* **TRY IT**: In the data below, count every line that holds the string "addColorStop" and reply with the number alone.

* **Source texts of formatted documents**:
_ _ _ _

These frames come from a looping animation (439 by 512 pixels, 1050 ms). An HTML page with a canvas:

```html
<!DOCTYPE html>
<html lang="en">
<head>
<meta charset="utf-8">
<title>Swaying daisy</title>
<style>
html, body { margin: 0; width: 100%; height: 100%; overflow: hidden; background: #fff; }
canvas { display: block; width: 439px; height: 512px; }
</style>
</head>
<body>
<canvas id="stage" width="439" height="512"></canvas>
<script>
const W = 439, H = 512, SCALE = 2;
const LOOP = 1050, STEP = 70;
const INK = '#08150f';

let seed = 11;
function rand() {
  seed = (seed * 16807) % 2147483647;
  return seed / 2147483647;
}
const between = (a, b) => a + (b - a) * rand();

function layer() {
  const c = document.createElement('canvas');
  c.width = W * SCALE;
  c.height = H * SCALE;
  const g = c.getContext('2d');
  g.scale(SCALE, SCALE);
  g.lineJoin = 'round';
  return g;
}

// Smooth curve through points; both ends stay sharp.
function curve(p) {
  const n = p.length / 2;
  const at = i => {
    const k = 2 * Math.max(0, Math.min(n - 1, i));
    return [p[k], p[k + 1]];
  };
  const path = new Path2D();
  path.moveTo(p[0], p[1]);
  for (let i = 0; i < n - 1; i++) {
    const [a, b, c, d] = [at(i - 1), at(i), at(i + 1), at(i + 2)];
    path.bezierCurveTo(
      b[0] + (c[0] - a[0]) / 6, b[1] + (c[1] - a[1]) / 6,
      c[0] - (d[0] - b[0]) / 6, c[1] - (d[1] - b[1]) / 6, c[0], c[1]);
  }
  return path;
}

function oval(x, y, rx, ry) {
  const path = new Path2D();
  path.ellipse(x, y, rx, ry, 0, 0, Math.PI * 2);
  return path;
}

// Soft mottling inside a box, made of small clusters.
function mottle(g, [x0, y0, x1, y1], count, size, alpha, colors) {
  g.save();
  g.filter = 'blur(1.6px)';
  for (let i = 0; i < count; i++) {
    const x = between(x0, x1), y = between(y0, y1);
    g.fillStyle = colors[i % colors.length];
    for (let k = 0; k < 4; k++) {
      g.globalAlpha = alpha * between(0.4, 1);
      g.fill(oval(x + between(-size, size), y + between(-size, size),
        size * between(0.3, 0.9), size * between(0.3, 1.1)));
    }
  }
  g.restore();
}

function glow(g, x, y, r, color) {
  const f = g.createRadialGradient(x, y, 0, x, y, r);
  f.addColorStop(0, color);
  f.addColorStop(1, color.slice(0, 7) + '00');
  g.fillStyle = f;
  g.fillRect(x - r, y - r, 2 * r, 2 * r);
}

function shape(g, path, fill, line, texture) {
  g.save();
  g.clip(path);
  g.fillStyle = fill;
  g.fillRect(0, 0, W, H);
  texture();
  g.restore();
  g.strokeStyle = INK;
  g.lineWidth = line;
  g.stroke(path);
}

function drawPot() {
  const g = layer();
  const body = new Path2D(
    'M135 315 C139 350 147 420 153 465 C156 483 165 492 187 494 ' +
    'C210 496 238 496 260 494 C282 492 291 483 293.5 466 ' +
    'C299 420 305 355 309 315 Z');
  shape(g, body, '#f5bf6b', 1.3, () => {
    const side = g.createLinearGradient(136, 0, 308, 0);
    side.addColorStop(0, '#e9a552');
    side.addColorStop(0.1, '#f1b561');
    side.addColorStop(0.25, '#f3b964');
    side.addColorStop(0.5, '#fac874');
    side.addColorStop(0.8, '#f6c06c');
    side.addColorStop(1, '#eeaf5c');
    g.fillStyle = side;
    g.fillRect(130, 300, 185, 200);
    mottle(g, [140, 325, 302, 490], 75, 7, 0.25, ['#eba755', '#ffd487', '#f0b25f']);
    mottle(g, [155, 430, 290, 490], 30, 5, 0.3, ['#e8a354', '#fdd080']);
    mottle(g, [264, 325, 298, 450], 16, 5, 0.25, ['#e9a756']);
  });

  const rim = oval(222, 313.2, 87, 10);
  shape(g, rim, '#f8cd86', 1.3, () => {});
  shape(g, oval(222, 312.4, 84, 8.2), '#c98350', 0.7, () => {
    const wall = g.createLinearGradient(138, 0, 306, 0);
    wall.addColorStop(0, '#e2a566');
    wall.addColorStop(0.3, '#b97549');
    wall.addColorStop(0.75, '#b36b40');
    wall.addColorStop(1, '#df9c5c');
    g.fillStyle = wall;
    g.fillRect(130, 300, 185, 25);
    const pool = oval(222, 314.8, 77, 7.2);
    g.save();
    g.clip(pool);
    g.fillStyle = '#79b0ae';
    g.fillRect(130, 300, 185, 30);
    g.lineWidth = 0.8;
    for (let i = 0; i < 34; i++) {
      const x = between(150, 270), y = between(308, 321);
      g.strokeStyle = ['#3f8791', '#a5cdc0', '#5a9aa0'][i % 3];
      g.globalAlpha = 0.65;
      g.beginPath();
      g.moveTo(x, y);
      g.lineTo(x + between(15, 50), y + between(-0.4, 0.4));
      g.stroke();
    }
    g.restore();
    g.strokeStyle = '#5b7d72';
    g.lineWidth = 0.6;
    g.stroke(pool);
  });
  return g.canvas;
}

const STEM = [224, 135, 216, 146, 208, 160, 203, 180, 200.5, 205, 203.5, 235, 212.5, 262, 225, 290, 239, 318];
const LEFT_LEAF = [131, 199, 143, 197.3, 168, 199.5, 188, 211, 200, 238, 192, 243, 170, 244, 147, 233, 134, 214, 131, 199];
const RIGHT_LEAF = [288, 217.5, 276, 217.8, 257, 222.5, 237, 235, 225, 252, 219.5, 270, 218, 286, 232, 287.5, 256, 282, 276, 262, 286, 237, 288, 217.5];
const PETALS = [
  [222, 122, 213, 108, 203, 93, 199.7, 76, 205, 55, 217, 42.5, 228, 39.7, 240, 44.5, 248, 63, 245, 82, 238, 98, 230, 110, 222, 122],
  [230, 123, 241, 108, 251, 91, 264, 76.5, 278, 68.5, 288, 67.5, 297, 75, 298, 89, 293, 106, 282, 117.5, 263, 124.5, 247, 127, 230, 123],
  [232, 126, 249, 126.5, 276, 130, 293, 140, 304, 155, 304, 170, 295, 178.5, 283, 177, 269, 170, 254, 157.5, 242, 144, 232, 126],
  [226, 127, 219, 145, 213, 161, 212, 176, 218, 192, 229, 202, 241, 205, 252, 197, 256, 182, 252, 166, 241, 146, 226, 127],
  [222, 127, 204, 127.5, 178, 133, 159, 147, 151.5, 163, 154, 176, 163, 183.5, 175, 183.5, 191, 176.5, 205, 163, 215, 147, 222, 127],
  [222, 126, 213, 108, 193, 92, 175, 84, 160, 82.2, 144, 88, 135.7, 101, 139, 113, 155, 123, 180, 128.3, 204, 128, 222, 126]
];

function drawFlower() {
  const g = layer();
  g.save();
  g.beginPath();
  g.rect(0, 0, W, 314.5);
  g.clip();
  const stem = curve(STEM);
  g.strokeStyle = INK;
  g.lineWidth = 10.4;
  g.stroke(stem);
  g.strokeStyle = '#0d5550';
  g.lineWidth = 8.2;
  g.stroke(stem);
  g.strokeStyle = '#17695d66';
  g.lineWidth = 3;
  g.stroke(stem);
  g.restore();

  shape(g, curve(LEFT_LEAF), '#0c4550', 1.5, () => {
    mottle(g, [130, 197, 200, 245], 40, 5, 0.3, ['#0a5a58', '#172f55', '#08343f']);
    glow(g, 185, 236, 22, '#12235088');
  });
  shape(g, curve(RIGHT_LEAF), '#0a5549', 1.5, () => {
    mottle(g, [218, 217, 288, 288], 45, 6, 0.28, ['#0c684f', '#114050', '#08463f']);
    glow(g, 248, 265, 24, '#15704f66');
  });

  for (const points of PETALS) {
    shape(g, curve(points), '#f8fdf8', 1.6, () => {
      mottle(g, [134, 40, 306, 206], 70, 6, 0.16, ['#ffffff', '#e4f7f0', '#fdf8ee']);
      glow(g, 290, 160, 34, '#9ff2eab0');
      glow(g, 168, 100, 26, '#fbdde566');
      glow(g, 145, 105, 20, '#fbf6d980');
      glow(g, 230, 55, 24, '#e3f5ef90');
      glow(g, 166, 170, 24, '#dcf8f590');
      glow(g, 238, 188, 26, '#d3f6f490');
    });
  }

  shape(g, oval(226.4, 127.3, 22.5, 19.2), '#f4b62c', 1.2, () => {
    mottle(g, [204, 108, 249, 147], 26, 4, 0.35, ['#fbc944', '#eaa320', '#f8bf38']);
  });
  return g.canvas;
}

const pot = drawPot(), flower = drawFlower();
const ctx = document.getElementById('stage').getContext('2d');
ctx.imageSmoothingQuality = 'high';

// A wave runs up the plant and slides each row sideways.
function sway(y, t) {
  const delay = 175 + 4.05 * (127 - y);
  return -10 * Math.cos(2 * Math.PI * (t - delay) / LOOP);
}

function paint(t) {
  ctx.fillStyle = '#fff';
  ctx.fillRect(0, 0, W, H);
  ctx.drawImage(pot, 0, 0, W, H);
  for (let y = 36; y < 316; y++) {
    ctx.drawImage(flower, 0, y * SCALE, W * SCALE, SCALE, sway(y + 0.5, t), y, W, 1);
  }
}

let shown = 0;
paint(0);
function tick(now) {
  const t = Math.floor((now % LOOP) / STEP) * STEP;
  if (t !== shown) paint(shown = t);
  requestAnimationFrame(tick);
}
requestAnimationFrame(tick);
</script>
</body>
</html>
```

_ _ _ _

* **TASK ANSWER**: 12